#### Supplied records ####
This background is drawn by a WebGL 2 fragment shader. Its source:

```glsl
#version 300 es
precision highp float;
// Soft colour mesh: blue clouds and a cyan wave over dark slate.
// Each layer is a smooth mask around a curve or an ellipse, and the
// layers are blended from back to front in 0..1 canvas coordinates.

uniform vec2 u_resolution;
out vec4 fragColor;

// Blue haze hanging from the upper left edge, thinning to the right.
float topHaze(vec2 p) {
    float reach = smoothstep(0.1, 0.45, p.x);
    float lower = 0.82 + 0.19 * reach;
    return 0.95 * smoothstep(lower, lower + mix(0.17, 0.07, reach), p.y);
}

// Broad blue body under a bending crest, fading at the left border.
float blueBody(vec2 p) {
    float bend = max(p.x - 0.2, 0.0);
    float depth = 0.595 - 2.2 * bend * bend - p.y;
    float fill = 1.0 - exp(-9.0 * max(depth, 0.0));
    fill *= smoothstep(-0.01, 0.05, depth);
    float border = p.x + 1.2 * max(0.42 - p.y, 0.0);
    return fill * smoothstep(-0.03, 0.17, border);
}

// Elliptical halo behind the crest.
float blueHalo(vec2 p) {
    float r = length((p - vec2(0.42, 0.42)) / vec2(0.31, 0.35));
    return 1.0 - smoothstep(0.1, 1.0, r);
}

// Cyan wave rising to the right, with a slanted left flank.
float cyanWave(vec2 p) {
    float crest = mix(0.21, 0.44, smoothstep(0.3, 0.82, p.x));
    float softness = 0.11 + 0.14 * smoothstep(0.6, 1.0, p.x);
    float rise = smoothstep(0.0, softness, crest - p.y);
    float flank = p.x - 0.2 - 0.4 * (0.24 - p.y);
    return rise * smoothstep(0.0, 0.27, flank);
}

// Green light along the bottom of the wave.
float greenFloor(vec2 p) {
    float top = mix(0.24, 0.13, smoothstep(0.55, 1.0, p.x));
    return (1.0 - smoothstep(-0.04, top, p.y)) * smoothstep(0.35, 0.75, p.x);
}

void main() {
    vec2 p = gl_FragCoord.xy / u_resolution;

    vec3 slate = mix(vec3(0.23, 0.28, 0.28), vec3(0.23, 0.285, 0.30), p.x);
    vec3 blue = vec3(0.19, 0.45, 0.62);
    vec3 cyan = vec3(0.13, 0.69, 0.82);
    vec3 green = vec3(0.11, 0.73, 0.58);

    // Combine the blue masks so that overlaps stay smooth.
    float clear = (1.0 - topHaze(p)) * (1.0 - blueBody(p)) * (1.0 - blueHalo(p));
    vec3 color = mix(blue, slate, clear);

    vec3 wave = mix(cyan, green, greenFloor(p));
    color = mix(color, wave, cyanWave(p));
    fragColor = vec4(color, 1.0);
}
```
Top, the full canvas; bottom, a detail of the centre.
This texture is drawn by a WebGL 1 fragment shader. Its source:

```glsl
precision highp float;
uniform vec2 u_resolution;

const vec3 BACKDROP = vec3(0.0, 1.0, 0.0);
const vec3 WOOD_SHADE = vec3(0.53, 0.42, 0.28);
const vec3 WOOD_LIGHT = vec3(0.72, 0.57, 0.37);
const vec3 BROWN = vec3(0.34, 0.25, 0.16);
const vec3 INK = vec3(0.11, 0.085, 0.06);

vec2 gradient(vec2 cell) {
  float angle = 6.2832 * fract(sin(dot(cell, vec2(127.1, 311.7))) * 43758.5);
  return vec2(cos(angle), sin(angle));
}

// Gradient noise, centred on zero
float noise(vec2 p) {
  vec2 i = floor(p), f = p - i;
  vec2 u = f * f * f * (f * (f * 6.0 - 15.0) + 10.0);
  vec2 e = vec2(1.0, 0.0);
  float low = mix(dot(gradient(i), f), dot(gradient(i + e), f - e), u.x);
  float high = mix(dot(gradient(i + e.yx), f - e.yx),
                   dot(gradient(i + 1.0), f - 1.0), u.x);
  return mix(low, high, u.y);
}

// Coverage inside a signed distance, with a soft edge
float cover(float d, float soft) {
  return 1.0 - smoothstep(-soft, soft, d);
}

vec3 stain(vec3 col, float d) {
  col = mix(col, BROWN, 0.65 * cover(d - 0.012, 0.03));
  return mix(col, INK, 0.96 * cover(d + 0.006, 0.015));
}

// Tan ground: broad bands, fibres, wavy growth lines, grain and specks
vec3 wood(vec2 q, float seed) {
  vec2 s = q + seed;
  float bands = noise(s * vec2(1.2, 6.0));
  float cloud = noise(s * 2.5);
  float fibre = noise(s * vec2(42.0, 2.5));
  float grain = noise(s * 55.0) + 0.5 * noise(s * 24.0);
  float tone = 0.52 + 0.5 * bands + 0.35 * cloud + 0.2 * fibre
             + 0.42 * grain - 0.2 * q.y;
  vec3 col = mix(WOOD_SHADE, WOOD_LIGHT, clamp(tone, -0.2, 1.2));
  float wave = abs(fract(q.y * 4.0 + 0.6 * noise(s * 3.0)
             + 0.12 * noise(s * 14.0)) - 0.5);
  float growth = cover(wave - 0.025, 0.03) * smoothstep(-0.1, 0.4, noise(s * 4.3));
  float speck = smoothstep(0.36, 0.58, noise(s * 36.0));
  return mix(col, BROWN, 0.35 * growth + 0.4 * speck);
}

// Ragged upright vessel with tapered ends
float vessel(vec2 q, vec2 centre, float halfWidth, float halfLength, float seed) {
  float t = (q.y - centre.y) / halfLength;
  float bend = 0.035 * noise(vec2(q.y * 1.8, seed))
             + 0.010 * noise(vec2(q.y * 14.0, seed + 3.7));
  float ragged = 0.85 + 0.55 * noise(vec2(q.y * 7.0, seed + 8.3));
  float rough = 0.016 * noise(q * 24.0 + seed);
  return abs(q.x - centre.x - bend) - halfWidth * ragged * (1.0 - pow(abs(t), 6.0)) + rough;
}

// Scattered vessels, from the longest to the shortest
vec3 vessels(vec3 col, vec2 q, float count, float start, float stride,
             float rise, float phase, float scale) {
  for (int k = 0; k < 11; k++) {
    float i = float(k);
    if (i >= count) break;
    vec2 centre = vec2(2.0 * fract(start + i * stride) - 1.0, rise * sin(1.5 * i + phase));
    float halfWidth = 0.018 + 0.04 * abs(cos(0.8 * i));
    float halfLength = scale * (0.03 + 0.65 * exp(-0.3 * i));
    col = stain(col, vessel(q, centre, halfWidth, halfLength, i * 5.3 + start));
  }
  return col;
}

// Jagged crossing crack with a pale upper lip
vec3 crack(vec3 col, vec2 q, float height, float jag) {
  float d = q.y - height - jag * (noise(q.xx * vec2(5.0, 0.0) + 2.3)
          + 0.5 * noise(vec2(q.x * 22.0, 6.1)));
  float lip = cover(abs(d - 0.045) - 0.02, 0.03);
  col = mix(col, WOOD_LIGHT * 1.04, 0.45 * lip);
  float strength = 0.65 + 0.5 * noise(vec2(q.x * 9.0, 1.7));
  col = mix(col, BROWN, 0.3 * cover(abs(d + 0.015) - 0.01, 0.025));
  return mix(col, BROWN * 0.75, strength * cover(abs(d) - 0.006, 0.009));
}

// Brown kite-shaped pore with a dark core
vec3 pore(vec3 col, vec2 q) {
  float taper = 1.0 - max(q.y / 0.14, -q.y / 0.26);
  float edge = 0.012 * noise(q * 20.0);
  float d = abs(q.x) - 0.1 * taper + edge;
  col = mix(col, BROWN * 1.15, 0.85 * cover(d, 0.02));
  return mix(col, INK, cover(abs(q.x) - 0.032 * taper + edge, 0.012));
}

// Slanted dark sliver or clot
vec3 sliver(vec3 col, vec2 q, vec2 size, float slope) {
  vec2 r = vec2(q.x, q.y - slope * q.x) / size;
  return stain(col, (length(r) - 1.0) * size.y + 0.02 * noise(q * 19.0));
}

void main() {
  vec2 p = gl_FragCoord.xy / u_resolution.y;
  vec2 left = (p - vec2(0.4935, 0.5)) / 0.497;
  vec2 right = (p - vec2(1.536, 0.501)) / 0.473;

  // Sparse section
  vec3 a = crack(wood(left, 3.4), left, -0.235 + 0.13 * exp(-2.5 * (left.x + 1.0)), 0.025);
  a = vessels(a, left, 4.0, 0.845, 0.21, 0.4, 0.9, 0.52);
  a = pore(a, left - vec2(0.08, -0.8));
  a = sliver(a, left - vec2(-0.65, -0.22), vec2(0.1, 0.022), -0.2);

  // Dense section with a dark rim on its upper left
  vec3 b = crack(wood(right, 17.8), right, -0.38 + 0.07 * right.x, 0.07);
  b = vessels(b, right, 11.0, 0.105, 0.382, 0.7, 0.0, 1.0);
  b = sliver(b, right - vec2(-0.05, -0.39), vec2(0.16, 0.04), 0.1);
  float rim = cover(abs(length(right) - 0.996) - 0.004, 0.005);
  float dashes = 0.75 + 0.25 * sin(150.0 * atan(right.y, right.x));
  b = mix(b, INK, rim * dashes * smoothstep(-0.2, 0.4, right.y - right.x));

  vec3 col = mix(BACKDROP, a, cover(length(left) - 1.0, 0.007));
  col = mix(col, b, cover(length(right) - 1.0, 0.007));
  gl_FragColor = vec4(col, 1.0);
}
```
####
→ **Exercise objective**: Go through the records above, find every line with the word "seed", and list those lines.

→ **Final answer**:
vec3 wood(vec2 q, float seed) {
  vec2 s = q + seed;
float vessel(vec2 q, vec2 centre, float halfWidth, float halfLength, float seed) {
  float bend = 0.035 * noise(vec2(q.y * 1.8, seed))
             + 0.010 * noise(vec2(q.y * 14.0, seed + 3.7));
  float ragged = 0.85 + 0.55 * noise(vec2(q.y * 7.0, seed + 8.3));
  float rough = 0.016 * noise(q * 24.0 + seed);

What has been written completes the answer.